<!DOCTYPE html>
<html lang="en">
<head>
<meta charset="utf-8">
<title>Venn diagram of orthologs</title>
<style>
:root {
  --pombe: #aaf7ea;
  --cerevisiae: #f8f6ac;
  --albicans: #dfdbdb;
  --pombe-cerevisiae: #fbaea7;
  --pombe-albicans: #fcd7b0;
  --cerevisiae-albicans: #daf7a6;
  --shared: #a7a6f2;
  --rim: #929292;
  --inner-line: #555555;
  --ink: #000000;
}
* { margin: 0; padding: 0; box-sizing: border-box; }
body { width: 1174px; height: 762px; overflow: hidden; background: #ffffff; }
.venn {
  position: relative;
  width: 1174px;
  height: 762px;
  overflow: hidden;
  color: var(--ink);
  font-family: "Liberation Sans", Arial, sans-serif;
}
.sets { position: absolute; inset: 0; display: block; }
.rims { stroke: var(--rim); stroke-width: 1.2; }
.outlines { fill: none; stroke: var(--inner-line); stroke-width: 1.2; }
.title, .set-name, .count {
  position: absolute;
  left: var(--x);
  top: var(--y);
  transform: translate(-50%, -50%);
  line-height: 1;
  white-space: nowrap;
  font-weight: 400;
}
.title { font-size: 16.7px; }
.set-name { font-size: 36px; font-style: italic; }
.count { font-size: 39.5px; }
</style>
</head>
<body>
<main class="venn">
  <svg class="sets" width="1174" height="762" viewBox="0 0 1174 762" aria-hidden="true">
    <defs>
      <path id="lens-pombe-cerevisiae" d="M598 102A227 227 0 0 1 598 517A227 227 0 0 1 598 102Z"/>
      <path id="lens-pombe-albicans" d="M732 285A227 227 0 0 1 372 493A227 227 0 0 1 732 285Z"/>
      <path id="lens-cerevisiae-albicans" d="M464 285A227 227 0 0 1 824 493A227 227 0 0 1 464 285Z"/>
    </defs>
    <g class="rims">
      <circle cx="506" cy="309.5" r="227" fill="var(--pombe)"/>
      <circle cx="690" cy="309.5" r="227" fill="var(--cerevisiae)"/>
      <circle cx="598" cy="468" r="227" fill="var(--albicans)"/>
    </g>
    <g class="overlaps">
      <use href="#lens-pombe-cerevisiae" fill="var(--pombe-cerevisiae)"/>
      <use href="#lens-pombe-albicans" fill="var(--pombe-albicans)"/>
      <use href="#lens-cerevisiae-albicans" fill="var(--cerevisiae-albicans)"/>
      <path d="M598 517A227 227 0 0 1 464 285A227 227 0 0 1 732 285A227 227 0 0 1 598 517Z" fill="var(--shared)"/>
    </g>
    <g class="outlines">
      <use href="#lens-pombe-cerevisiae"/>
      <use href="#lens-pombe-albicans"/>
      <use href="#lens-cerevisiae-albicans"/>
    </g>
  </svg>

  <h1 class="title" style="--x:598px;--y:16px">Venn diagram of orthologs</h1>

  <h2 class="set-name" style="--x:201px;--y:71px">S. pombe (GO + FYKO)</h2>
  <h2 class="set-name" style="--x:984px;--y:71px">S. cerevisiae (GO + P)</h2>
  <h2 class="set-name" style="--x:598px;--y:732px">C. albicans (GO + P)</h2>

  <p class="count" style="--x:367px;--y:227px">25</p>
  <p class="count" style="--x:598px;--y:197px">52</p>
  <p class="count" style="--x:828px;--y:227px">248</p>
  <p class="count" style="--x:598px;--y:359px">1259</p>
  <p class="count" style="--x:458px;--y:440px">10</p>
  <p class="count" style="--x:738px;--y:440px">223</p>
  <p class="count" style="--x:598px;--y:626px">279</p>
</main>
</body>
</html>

☆ ☆ ☆ ☆ ☆ ☆ ☆

Go through the entries above and restate each one exactly.

# Solution to this problem
<!DOCTYPE html>
<html lang="en">
<head>
<meta charset="utf-8">
<title>Venn diagram of orthologs</title>
<style>
:root {
  --pombe: #aaf7ea;
  --cerevisiae: #f8f6ac;
  --albicans: #dfdbdb;
  --pombe-cerevisiae: #fbaea7;
  --pombe-albicans: #fcd7b0;
  --cerevisiae-albicans: #daf7a6;
  --shared: #a7a6f2;
  --rim: #929292;
  --inner-line: #555555;
  --ink: #000000;
}
* { margin: 0; padding: 0; box-sizing: border-box; }
body { width: 1174px; height: 762px; overflow: hidden; background: #ffffff; }
.venn {
  position: relative;
  width: 1174px;
  height: 762px;
  overflow: hidden;
  color: var(--ink);
  font-family: "Liberation Sans", Arial, sans-serif;
}
.sets { position: absolute; inset: 0; display: block; }
.rims { stroke: var(--rim); stroke-width: 1.2; }
.outlines { fill: none; stroke: var(--inner-line); stroke-width: 1.2; }
.title, .set-name, .count {
  position: absolute;
  left: var(--x);
  top: var(--y);
  transform: translate(-50%, -50%);
  line-height: 1;
  white-space: nowrap;
  font-weight: 400;
}
.title { font-size: 16.7px; }
.set-name { font-size: 36px; font-style: italic; }
.count { font-size: 39.5px; }
</style>
</head>
<body>
<main class="venn">
  <svg class="sets" width="1174" height="762" viewBox="0 0 1174 762" aria-hidden="true">
    <defs>
      <path id="lens-pombe-cerevisiae" d="M598 102A227 227 0 0 1 598 517A227 227 0 0 1 598 102Z"/>
      <path id="lens-pombe-albicans" d="M732 285A227 227 0 0 1 372 493A227 227 0 0 1 732 285Z"/>
      <path id="lens-cerevisiae-albicans" d="M464 285A227 227 0 0 1 824 493A227 227 0 0 1 464 285Z"/>
    </defs>
    <g class="rims">
      <circle cx="506" cy="309.5" r="227" fill="var(--pombe)"/>
      <circle cx="690" cy="309.5" r="227" fill="var(--cerevisiae)"/>
      <circle cx="598" cy="468" r="227" fill="var(--albicans)"/>
    </g>
    <g class="overlaps">
      <use href="#lens-pombe-cerevisiae" fill="var(--pombe-cerevisiae)"/>
      <use href="#lens-pombe-albicans" fill="var(--pombe-albicans)"/>
      <use href="#lens-cerevisiae-albicans" fill="var(--cerevisiae-albicans)"/>
      <path d="M598 517A227 227 0 0 1 464 285A227 227 0 0 1 732 285A227 227 0 0 1 598 517Z" fill="var(--shared)"/>
    </g>
    <g class="outlines">
      <use href="#lens-pombe-cerevisiae"/>
      <use href="#lens-pombe-albicans"/>
      <use href="#lens-cerevisiae-albicans"/>
    </g>
  </svg>

  <h1 class="title" style="--x:598px;--y:16px">Venn diagram of orthologs</h1>

  <h2 class="set-name" style="--x:201px;--y:71px">S. pombe (GO + FYKO)</h2>
  <h2 class="set-name" style="--x:984px;--y:71px">S. cerevisiae (GO + P)</h2>
  <h2 class="set-name" style="--x:598px;--y:732px">C. albicans (GO + P)</h2>

  <p class="count" style="--x:367px;--y:227px">25</p>
  <p class="count" style="--x:598px;--y:197px">52</p>
  <p class="count" style="--x:828px;--y:227px">248</p>
  <p class="count" style="--x:598px;--y:359px">1259</p>
  <p class="count" style="--x:458px;--y:440px">10</p>
  <p class="count" style="--x:738px;--y:440px">223</p>
  <p class="count" style="--x:598px;--y:626px">279</p>
</main>
</body>
</html>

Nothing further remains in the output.